#### Exercise data:
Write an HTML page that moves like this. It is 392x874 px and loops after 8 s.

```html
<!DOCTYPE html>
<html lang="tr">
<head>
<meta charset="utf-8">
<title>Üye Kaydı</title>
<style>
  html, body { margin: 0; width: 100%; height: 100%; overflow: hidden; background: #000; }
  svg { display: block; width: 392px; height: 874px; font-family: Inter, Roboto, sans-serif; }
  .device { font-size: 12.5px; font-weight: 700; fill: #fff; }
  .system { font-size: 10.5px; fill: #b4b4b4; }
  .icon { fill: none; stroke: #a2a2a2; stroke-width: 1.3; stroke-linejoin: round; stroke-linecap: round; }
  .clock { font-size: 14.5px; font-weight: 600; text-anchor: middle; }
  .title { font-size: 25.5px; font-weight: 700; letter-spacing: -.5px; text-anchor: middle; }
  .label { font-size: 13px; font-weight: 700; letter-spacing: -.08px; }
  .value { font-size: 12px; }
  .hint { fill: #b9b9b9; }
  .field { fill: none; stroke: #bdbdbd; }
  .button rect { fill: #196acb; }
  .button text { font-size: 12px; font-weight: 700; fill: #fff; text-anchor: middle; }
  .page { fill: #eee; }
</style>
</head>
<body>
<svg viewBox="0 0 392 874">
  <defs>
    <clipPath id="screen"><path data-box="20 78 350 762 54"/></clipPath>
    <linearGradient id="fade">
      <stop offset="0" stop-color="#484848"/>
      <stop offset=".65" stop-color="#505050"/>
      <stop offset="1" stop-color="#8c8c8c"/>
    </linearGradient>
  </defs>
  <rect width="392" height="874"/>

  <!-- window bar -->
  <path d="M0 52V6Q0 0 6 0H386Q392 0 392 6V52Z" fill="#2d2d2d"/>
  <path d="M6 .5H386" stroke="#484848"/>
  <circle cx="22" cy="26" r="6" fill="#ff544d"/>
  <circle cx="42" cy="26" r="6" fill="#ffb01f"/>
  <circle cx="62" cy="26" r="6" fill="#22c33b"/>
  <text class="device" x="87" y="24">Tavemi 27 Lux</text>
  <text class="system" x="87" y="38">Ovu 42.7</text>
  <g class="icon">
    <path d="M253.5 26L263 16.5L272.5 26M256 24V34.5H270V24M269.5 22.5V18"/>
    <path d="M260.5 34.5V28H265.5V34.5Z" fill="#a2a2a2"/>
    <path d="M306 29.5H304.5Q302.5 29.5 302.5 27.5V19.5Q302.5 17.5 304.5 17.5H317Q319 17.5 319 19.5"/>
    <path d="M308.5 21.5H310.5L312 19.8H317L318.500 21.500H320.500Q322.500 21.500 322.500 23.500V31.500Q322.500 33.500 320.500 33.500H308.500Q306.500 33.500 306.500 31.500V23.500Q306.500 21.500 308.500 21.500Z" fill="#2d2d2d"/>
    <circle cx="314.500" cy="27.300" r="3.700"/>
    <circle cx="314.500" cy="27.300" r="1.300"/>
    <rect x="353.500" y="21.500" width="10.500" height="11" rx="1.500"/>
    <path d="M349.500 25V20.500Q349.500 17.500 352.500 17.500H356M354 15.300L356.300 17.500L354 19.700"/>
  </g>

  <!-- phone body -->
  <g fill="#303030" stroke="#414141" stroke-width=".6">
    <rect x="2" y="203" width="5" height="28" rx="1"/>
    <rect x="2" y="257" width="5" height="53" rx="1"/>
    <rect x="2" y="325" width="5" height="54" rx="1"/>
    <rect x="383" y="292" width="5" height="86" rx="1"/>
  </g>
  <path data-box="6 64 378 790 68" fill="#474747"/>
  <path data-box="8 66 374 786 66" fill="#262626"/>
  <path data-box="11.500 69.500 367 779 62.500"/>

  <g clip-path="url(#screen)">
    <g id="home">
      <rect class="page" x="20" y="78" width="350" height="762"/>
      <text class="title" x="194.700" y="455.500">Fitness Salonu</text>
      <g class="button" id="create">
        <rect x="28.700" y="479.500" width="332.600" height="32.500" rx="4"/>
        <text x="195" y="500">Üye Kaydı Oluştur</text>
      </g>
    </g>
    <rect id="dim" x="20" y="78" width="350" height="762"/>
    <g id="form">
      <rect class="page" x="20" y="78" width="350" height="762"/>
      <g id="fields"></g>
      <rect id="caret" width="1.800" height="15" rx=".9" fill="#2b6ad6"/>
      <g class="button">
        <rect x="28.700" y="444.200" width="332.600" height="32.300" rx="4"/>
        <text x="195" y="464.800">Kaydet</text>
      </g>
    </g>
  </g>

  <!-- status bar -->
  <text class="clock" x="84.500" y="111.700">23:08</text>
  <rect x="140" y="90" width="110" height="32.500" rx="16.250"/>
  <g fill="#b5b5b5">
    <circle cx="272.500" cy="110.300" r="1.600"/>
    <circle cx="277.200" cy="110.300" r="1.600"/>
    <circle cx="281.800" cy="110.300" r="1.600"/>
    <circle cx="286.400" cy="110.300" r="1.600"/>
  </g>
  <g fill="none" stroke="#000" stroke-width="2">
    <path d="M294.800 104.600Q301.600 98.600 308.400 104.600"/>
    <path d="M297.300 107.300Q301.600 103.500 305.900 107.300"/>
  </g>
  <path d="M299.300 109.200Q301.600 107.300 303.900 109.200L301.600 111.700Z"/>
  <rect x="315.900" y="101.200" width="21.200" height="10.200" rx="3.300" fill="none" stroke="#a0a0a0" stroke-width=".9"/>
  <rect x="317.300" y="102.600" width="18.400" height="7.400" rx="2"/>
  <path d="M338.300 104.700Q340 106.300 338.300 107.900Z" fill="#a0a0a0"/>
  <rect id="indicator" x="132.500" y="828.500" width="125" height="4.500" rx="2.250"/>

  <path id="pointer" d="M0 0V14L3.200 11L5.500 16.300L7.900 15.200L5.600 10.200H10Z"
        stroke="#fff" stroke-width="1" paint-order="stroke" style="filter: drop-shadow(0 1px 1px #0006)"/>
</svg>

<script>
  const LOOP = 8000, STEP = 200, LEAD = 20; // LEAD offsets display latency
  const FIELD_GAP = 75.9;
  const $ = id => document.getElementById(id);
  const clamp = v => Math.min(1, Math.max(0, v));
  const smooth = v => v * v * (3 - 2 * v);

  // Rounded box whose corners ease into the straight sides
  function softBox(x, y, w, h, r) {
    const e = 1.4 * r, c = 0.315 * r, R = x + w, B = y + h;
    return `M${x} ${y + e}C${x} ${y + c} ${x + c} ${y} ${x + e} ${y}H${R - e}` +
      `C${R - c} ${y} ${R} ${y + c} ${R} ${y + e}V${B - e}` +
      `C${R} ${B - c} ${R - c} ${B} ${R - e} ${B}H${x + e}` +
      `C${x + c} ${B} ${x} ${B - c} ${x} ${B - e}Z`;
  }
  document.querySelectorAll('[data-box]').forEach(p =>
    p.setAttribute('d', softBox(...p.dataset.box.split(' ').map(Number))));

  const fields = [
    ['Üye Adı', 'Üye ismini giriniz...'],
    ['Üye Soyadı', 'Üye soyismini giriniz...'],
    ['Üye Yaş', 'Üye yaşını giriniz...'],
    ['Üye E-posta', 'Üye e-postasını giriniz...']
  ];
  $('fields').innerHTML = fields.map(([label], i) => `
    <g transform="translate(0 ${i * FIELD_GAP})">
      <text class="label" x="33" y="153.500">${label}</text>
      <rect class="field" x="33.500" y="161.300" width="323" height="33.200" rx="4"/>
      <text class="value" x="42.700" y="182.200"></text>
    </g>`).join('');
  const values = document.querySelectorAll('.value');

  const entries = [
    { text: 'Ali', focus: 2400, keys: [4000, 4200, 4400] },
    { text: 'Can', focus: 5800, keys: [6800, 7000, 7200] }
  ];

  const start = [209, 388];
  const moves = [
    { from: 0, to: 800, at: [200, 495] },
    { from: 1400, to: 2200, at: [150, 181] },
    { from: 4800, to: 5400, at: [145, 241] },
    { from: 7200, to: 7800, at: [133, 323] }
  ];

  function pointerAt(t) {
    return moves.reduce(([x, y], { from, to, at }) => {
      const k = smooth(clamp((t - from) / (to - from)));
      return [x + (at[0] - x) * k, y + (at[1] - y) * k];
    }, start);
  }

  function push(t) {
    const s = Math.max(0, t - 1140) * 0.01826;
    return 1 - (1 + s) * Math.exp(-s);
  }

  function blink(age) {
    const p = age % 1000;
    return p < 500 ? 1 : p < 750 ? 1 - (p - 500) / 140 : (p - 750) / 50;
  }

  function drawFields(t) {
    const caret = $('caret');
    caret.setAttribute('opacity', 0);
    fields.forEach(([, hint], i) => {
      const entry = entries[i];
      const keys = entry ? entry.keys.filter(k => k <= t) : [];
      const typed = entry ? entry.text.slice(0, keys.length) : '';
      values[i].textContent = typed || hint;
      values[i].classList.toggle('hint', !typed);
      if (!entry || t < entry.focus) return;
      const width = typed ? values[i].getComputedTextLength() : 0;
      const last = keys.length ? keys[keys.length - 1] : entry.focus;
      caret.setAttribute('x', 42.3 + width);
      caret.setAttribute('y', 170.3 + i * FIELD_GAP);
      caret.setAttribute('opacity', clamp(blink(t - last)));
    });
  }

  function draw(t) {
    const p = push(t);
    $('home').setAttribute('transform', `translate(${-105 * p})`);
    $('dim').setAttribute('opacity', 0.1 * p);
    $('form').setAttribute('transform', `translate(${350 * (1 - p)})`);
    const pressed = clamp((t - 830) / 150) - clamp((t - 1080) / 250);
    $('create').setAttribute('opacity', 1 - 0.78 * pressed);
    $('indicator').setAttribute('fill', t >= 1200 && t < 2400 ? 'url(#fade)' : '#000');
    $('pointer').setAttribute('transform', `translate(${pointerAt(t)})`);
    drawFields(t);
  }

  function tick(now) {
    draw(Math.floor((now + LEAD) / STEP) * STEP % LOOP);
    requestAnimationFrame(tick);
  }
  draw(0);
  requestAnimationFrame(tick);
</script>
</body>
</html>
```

#### Problem description:
Where a line of the entries contains "giriniz", report that line.

#### Result of the task:
    ['Üye Adı', 'Üye ismini giriniz...'],
    ['Üye Soyadı', 'Üye soyismini giriniz...'],
    ['Üye Yaş', 'Üye yaşını giriniz...'],
    ['Üye E-posta', 'Üye e-postasını giriniz...']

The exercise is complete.